“Students need more than what they have been getting when it comes to information literacy,” says Mark Canada, Executive Vice Chancellor for Academic Affairs and Professor of English at Indiana University Kokomo, who is the project lead of Mind Over Chatter. “As the Internet grows and grows, it is easier and faster to disseminate false information. Outside of the financial support, the Forum process is going to make this a better product and project.”
Much discussion of misinformation highlights how much inaccurate information is available online or in news media. The Misinformation Solution Forum approached the problem from a new angle by building partnerships focused on addressing the human behaviors and motivations behind information sharing. Following an open call for ideas in March 2018, the six finalists were selected from more than 75 proposals by a panel of expert judges. The three winners were chosen by a combination of judges’ rankings and feedback from participants in the Misinformation Solutions Forum.
The Forum and prizes were presented by the Rita Allen Foundation and RTI International in partnership with the Aspen Institute, with additional support provided by the Burroughs Wellcome Fund, Craig Newmark Philanthropies and Democracy Fund.
“Through the open call that launched the Misinformation Solutions Forum, we sought to reach and include diverse perspectives to address a complex problem that affects all of us as individuals and our communities,” says Elizabeth Good Christopherson, President and CEO of the Rita Allen Foundation. “With leadership from Brian Southwell and Vanessa Boudewyns of RTI International and Ruth Katz, Vice President at the Aspen Institute, along with expertise from social and behavioral science, media, philanthropy and other fields, the Forum was a fundamental step towards building collaborative problem-solving communities of learning and practice.”
For more information, please contact:
April Umminger, Senior Newsroom Manager, RTI International
Kate Belyi, Communications and Knowledge, Rita Allen Foundation
About RTI International
RTI International is an independent, nonprofit research institute dedicated to improving the human condition. Clients rely on us to answer questions that demand an objective and multidisciplinary approach—one that integrates expertise across the social and laboratory sciences, engineering, and international development. We believe in the promise of science, and we are inspired every day to deliver on that promise for the good of people, communities, and businesses around the world.

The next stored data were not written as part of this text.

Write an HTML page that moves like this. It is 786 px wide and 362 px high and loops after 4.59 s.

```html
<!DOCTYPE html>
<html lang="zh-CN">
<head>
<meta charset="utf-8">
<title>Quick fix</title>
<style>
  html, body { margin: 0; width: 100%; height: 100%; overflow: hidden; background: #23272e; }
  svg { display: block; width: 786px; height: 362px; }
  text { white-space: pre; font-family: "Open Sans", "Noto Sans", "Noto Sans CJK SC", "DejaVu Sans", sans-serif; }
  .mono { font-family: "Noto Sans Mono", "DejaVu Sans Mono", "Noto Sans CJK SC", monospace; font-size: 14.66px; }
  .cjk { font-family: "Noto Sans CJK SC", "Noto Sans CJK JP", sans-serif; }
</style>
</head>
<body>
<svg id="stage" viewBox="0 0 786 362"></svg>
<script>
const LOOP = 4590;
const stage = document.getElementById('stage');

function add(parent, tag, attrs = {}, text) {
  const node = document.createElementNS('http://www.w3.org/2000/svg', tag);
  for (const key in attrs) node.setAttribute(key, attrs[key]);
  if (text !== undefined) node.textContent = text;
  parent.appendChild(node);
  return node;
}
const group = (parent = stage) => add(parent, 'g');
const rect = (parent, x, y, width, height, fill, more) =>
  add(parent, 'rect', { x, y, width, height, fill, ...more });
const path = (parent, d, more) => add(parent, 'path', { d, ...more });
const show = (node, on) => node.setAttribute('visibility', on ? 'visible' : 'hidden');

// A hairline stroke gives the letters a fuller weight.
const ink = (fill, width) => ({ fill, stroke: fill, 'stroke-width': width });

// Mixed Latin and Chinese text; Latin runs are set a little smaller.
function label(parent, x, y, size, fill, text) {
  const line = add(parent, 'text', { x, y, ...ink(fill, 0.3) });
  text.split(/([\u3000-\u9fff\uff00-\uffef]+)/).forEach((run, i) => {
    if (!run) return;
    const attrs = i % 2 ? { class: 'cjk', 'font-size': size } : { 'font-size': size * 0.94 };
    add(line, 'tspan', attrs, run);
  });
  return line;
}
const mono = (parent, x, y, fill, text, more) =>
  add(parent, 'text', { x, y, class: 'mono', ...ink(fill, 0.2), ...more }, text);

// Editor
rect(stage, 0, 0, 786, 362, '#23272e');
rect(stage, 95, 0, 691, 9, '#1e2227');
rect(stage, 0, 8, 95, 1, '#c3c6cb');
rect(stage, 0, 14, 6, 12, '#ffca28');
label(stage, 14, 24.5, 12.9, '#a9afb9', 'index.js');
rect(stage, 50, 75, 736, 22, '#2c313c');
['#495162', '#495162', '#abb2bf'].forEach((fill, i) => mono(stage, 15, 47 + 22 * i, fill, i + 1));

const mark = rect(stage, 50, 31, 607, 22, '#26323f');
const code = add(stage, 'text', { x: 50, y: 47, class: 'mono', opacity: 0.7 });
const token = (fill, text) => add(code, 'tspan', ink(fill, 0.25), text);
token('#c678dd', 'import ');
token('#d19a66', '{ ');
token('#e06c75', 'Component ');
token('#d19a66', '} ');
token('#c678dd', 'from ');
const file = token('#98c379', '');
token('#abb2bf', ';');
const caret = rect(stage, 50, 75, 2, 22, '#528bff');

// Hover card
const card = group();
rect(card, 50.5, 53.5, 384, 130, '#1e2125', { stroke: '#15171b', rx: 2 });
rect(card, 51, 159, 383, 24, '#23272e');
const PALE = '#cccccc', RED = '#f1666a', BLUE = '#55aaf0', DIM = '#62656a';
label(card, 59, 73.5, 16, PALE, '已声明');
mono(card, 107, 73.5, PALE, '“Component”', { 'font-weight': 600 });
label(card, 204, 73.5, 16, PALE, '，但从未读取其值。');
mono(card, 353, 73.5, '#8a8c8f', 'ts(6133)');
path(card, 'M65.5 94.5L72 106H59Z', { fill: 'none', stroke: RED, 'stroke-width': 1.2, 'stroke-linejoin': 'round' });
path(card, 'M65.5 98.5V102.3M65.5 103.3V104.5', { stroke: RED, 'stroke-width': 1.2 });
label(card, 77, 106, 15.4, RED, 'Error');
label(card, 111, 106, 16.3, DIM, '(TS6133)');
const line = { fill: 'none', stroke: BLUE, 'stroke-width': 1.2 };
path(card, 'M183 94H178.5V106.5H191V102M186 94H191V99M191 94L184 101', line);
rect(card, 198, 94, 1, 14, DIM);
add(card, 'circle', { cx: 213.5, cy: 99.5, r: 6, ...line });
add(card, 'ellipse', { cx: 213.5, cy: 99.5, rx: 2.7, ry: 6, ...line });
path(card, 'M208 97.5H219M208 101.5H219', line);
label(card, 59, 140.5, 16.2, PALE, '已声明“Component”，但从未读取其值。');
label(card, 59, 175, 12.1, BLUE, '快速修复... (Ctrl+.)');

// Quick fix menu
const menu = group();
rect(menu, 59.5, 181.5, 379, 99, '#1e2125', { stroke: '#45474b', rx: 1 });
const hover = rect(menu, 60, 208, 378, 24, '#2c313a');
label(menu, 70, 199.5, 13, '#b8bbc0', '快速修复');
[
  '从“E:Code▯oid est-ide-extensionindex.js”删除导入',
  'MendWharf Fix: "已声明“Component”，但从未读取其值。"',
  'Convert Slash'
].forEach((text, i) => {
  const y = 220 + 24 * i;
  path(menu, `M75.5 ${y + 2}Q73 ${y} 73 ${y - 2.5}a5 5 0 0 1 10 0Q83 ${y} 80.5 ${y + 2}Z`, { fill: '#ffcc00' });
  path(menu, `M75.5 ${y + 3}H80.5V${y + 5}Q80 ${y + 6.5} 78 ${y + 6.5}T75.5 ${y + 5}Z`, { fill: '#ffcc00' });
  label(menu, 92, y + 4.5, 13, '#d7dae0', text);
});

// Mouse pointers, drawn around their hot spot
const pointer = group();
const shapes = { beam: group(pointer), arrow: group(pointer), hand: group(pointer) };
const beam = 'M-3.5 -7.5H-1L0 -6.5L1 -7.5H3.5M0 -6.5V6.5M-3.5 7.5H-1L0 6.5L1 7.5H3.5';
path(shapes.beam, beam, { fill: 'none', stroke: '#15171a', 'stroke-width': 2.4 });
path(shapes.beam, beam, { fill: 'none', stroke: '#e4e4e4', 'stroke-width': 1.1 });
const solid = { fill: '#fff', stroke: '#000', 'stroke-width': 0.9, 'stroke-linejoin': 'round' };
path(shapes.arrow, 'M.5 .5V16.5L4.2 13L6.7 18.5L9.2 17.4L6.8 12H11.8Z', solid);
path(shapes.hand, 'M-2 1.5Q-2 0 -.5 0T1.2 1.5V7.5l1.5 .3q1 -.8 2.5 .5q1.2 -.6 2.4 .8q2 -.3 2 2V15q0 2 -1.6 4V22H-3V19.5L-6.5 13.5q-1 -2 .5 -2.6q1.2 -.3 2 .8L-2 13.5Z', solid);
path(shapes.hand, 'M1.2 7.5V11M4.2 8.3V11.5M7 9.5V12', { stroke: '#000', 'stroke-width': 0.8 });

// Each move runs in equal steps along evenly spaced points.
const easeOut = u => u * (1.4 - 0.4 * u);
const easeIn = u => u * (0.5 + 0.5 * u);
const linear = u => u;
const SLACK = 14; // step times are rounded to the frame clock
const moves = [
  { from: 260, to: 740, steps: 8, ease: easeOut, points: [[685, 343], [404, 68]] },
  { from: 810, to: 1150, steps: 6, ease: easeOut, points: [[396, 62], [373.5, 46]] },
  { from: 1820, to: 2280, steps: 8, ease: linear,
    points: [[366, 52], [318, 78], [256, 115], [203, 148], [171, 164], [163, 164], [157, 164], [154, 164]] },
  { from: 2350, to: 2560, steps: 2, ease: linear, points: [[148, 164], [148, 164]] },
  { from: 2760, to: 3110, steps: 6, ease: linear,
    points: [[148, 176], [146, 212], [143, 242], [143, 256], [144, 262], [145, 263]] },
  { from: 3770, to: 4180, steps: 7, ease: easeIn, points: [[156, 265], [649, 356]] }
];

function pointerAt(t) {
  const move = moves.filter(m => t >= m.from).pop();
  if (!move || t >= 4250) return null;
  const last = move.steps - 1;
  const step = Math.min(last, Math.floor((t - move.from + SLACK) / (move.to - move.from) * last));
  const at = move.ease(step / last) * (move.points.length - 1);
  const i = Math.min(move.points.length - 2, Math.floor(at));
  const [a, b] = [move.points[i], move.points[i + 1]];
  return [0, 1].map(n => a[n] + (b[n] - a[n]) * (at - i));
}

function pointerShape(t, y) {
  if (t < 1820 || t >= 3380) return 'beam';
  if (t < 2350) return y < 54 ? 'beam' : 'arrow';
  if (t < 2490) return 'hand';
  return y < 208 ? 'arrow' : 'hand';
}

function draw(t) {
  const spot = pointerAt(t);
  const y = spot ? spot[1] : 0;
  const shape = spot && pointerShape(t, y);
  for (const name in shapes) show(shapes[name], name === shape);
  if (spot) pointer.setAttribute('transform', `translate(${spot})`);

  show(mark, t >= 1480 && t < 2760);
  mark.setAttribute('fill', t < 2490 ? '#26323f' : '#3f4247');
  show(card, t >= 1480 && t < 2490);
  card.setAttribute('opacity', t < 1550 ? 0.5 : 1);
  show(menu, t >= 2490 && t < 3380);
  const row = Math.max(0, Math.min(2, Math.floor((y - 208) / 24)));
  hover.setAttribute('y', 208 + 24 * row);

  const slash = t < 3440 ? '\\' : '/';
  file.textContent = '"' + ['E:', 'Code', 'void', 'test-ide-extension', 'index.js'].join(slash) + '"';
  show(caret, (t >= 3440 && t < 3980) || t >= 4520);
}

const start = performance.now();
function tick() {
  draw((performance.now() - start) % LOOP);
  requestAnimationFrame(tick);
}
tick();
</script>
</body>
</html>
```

For more information, visit www.rti.org.
About the Rita Allen Foundation
The Rita Allen Foundation invests in transformative ideas in their earliest stages to leverage their growth and promote breakthrough solutions to significant problems. It enables early-career biomedical scholars to do pioneering research, seeds innovative approaches to fostering informed civic engagement, and develops knowledge and networks to build the effectiveness of the philanthropic sector. For more, visit ritaallen.org.
About the Health, Medicine and Society Program of the Aspen Institute
The Health, Medicine and Society(HMS) Programis the domestic health initiative of the Aspen Institute, one of the world’s premier gathering places for leaders to come together to explore the ideals and ideas that define a good society. HMS emphasizes reasoned discussion and analytical rigor, but honors disruptive thinking; seeks intersections across disciplines; and goes beyond the “usual suspects” in recruiting participants for our events so that diverse voices can be heard. Our goal is to nurture new connections, inspire thoughtful debate, and identify and advance action-oriented strategies to improve the nation’s health.